Wednesday, December 31, 2014

Happy Wednesday

As you most likely know it tomorrow it will be 2015! I can't even comprehend all that has happened in this year!

Early this year in late April or very early June. My sweet Rigby (who has been on here a few times) appeared on my front porch, around three or four months old.

Just a few days later, The 3rd of June to be exact my little baby nephew, Gabriel Allen was born!

Me, my big sister Amber, Gabe and a random purple Monkey I will now name, Fred.
(My other big sister Ashlea, (The Mama of Gabey) is just out of the shot frowning at our excitement.)

A little bit after July 4th, my big sister Amber, got engaged to her boyfriend, Darin. They are going to get married in April. Since he is a US Marine we haven't seen him since July, so  he is finally getting some time off so he can come home for about a week, more or less.

Hopping to September the 10th I started to volunteer at Paradise Ranch, 

Then hopping on to November, I turned 13 and got my promise ring,

(And a bottle of the best soda EVER.)

Then in December We decided to do something a little different, to celebrate Hanukkah (If you are wondering what Hanukkah is I have written something down at the bottom of the post to explain the holiday.) We when to a Hebraic Conference on a weekend in the middle of Hanukkah. There was loads of teachers that gave great teachings. The one that I went to was on the Creation Gospel. 

That is all that I have for today I hope that you have a wonder full day! Until next year :)

About Hanukkah:

The festival of Hanukkah celebrates two miracles – a great Jewish military victory and a miraculous supply of oil for the Temple .In the Temple, an eternal flame had to stay lit all the time. Walk into any synagogue today and you will see something commemorating that eternal flame, though now it’s usually a light bulb.
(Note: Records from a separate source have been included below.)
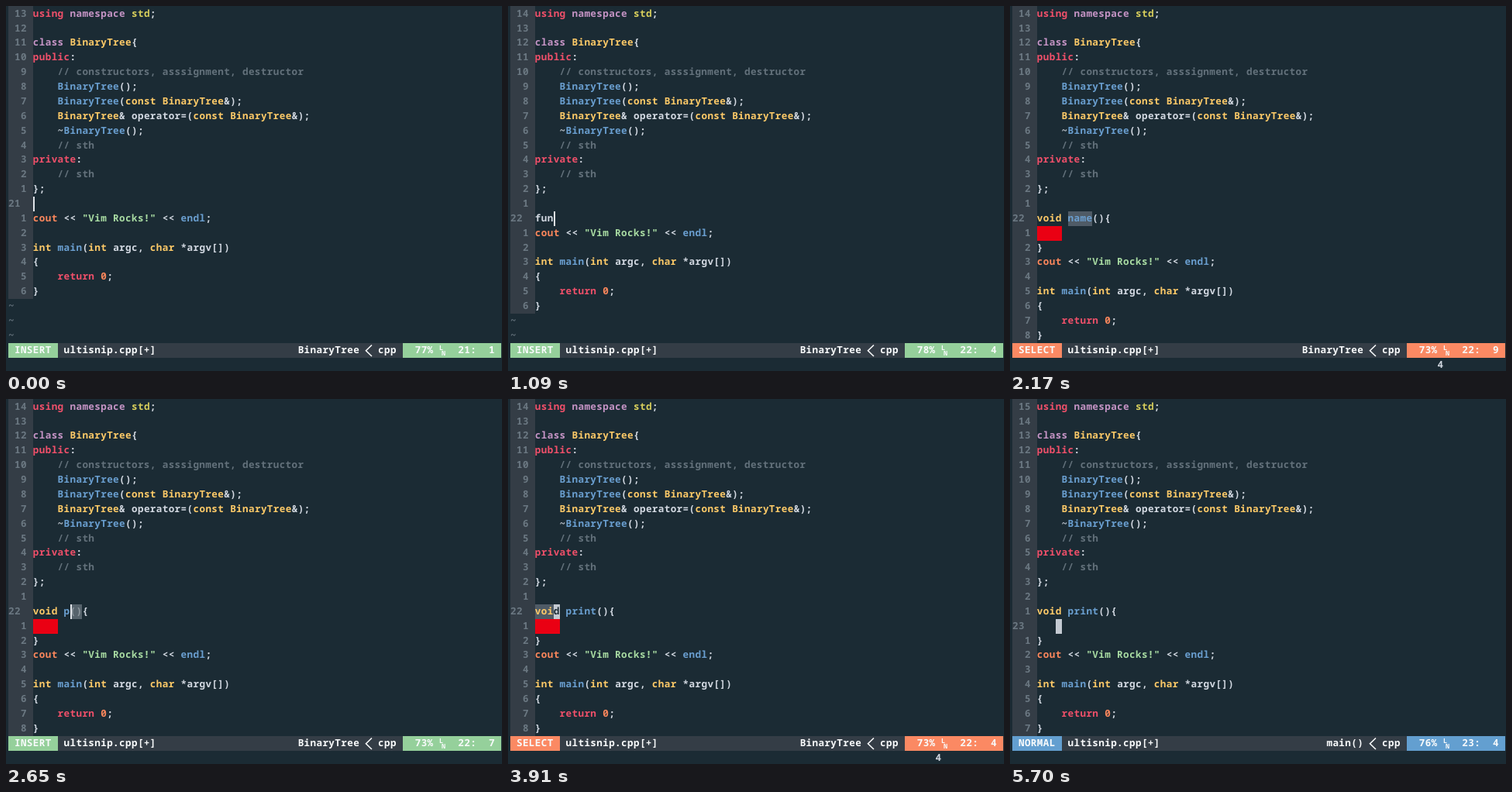
Animation of 640 by 471 pixels, one loop 5750 ms. Source, as an HTML page:

```html
<!DOCTYPE html>
<html lang="en">
<head>
<meta charset="utf-8">
<title>Snippet expansion in an editor</title>
<style>
html, body { margin: 0; width: 100%; height: 100%; overflow: hidden; background: #1b2b34; }
#stage {
  position: relative; width: 640px; height: 471px; overflow: hidden;
  background: #1b2b34;
  font: 600 12.6px/18.87px "Noto Sans Mono", "DejaVu Sans Mono", monospace;
  letter-spacing: .39px; font-variant-ligatures: none;
  text-rendering: geometricPrecision;
}
#stage span, #stage i, #stage svg { position: absolute; white-space: pre; }
#stage .ln { font-size: 8.5px; letter-spacing: 0; line-height: 9px; }
</style>
</head>
<body>
<div id="stage"></div>
<script>
const LOOP = 5750, X0 = 3, Y0 = .7, CW = 7.95, RH = 18.87, TOP_LINE = 8, ROWS = 23;
const stage = document.getElementById('stage');

const INK = {
  f: '#d3d9e2', r: '#f0506a', p: '#c594c5', y: '#fdca68', b: '#6a9fd0', c: '#63717b',
  o: '#fb875c', g: '#a8dba2', s: '#d8cf5c', k: '#1b2b34', m: '#8d979e', n: '#6b7882', w: '#f8fafb'
};
const GUTTER = '#343d46';
const BAR = { INSERT: '#95d09b', SELECT: '#fb8963', NORMAL: '#639fd0' };

// "§x" switches to ink x
const HEAD = [
  '§rusing §pnamespace §sstd§f;',
  '',
  '§pclass §yBinaryTree§f{',
  '§rpublic§f:',
  '    §c// constructors, asssignment, destructor',
  '    §bBinaryTree§f();',
  '    §bBinaryTree§f(§yconst BinaryTree§f&);',
  '    §yBinaryTree§f& operator=(§yconst BinaryTree§f&);',
  '    ~§bBinaryTree§f();',
  '    §c// sth',
  '§rprivate§f:',
  '    §c// sth',
  '};',
  ''
];
const TAIL = [
  '§ocout §f<< §g"Vim Rocks!" §f<< §bendl§f;',
  '',
  '§yint §bmain§f(§yint §fargc, §ychar §f*argv[])',
  '{',
  '    §rreturn §o0§f;',
  '}'
];

const state = (t, mode, line, col, body, extra) => ({ t, mode, line, col, body, ...extra });
const func = (name, type = '§yvoid', args = '§f()') => [`${type} §b${name}${args}§f{`, '', '}'];
const typing = (t, name) => state(t, 'INSERT', 22, 6 + name.length,
  func(name, '§yvoid', '§m()'), { trail: true, match: true });
const select = (t, col, len, body, block) =>
  state(t, 'SELECT', 22, col, body, { trail: true, len, block });

const STATES = [
  state(0, 'INSERT', 21, 1, []),
  ...['', 'f', 'fu', 'fun'].map((s, i) =>
    state([480, 720, 850, 970][i], 'INSERT', 22, s.length + 1, [s])),
  select(1460, 4, 4, func('name', '§yvoi§kd'), true),
  select(1960, 9, 4, func('name')),
  ...[1, 2, 3, 4, 5].map(n => typing(2480 + n * 120, 'print'.slice(0, n))),
  select(3740, 4, 4, func('print', '§yvoi§kd'), true),
  select(4340, 10, 5, func('print')),
  state(4700, 'INSERT', 23, 5, func('print')),
  state(5400, 'NORMAL', 23, 4, func('print'), { block: true, tag: 'main()' })
];

const px = n => n.toFixed(2) + 'px';
const colX = col => X0 + col * CW;
const rowY = row => Y0 + row * RH;

function text(row, col, str, ink) {
  return `<span style="left:${px(colX(col))};top:${px(rowY(row))};color:${INK[ink]}">` +
    str.replace(/&/g, '&amp;').replace(/</g, '&lt;') + '</span>';
}

function box(x, y, w, h, fill) {
  return `<i style="left:${px(x)};top:${px(y)};width:${px(w)};height:${px(h)};background:${fill}"></i>`;
}

const cells = (row, col, n, fill) => box(colX(col), rowY(row), n * CW, RH, fill);

function codeLine(row, line) {
  let col = 4;
  return ('§f' + line).split('§').slice(1).map(part => {
    const str = part.slice(1), out = str.trim() ? text(row, col, str, part[0]) : '';
    col += str.length;
    return out;
  }).join('');
}

function statusBar(s, total) {
  const y = rowY(23), tag = s.tag || 'BinaryTree', fill = BAR[s.mode];
  const percent = Math.floor(s.line * 100 / total) + '%';
  const small = (x, dy, ch) =>
    `<span class="ln" style="left:${x}px;top:${px(y + dy)};color:${INK.w}">${ch}</span>`;
  return cells(23, 0, 80, GUTTER) + cells(23, 0, 8, fill) + cells(23, 64, 16, fill) +
    text(23, 1, s.mode, 'w') + text(23, 9, 'ultisnip.cpp[+]', 'w') +
    text(23, 57 - tag.length, tag, 'w') +
    `<svg style="left:463px;top:${px(y)}" width="10" height="19"><path d="M9 2.5 1.5 9.8 9 17" fill="none" stroke="${INK.w}" stroke-width="1.6"/></svg>` +
    text(23, 60, 'cpp', 'w') + text(23, 66, percent, 'w') +
    small(559, 2, 'L') + small(562, 9, 'N') +
    text(23, 73, s.line + ':' + String(s.col).padStart(3), 'w');
}

function draw(s) {
  const lines = [...HEAD, ...s.body, ...TAIL];
  const shown = Math.min(lines.length, ROWS), cur = s.line - TOP_LINE;
  const total = TOP_LINE - 1 + lines.length;
  let html = box(X0, 0, colX(4) - X0, rowY(shown), GUTTER);

  if (s.trail) html += cells(15, 4, 4, '#ea0013');
  if (s.len) html += cells(cur, 4 + s.col - s.len, s.len, '#4f5b66');
  if (s.match) html += cells(cur, 3 + s.col, 2, '#56636c');
  if (s.block) html += cells(cur, 3 + s.col, 1, '#c4cad2');

  for (let row = 0; row < ROWS; row++) {
    if (row >= shown) { html += text(row, 0, '~', 'n'); continue; }
    const gap = Math.abs(row - cur);
    html += gap ? text(row, 1, String(gap).padStart(2), 'n') : text(row, 0, String(s.line), 'n');
    html += codeLine(row, lines[row]);
  }

  if (s.mode === 'INSERT') html += box(colX(3 + s.col), rowY(cur), 2, RH, '#dfe3e8');
  html += statusBar(s, total);
  if (s.len) html += text(24, 69, String(s.len), 'f');
  stage.innerHTML = html;
}

let current;
function tick() {
  const t = performance.now() % LOOP;
  const next = STATES.findLast(s => s.t <= t);
  if (next !== current) draw(current = next);
  requestAnimationFrame(tick);
}
tick();
</script>
</body>
</html>
```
This signifies that God’s presence is there all the time.
But when they came into the Temple to light the eternal flame, there was only one flask of clean, pure olive oil to use, just enough to keep the flame burning for one day. Only pure oil could be used — not oil that had been touched by the pagans and used for sacrifices to the pagan gods. There would not be enough oil, as it would take eight days to go out and get more.
But they went ahead and lit the flame anyway, which sends a beautiful message of trusting in God. Some might have said, “Why bother? It will go out anyway after a day, and then we’ll have to wait for the oil.” But they trusted in God, and a miracle occurred — the lamp that was only to last for one day stayed lit for eight days until the new oil arrived. This is how Hanukkah became the “Festival of Lights.”
The Hanukkah menorah holds nine candles, one for each of the eight nights and an additional candle that’s used to light the others. One candle is lit on the first night, two on the second night, until all eight candles are lit on the eighth night. Hanukkah is a time to celebrate with family and friends, to eat holiday treats, traditionally fried or baked in olive oil to remind those who celebrate that holiday the miracle that God did. They also  give gifts and  play Dreidel a game which you spind a four sided top with four letters that  form the acronym of the phrase: "Nes gadol hayah sham," "A great miracle happened there" to reference the oil that lasted 8 days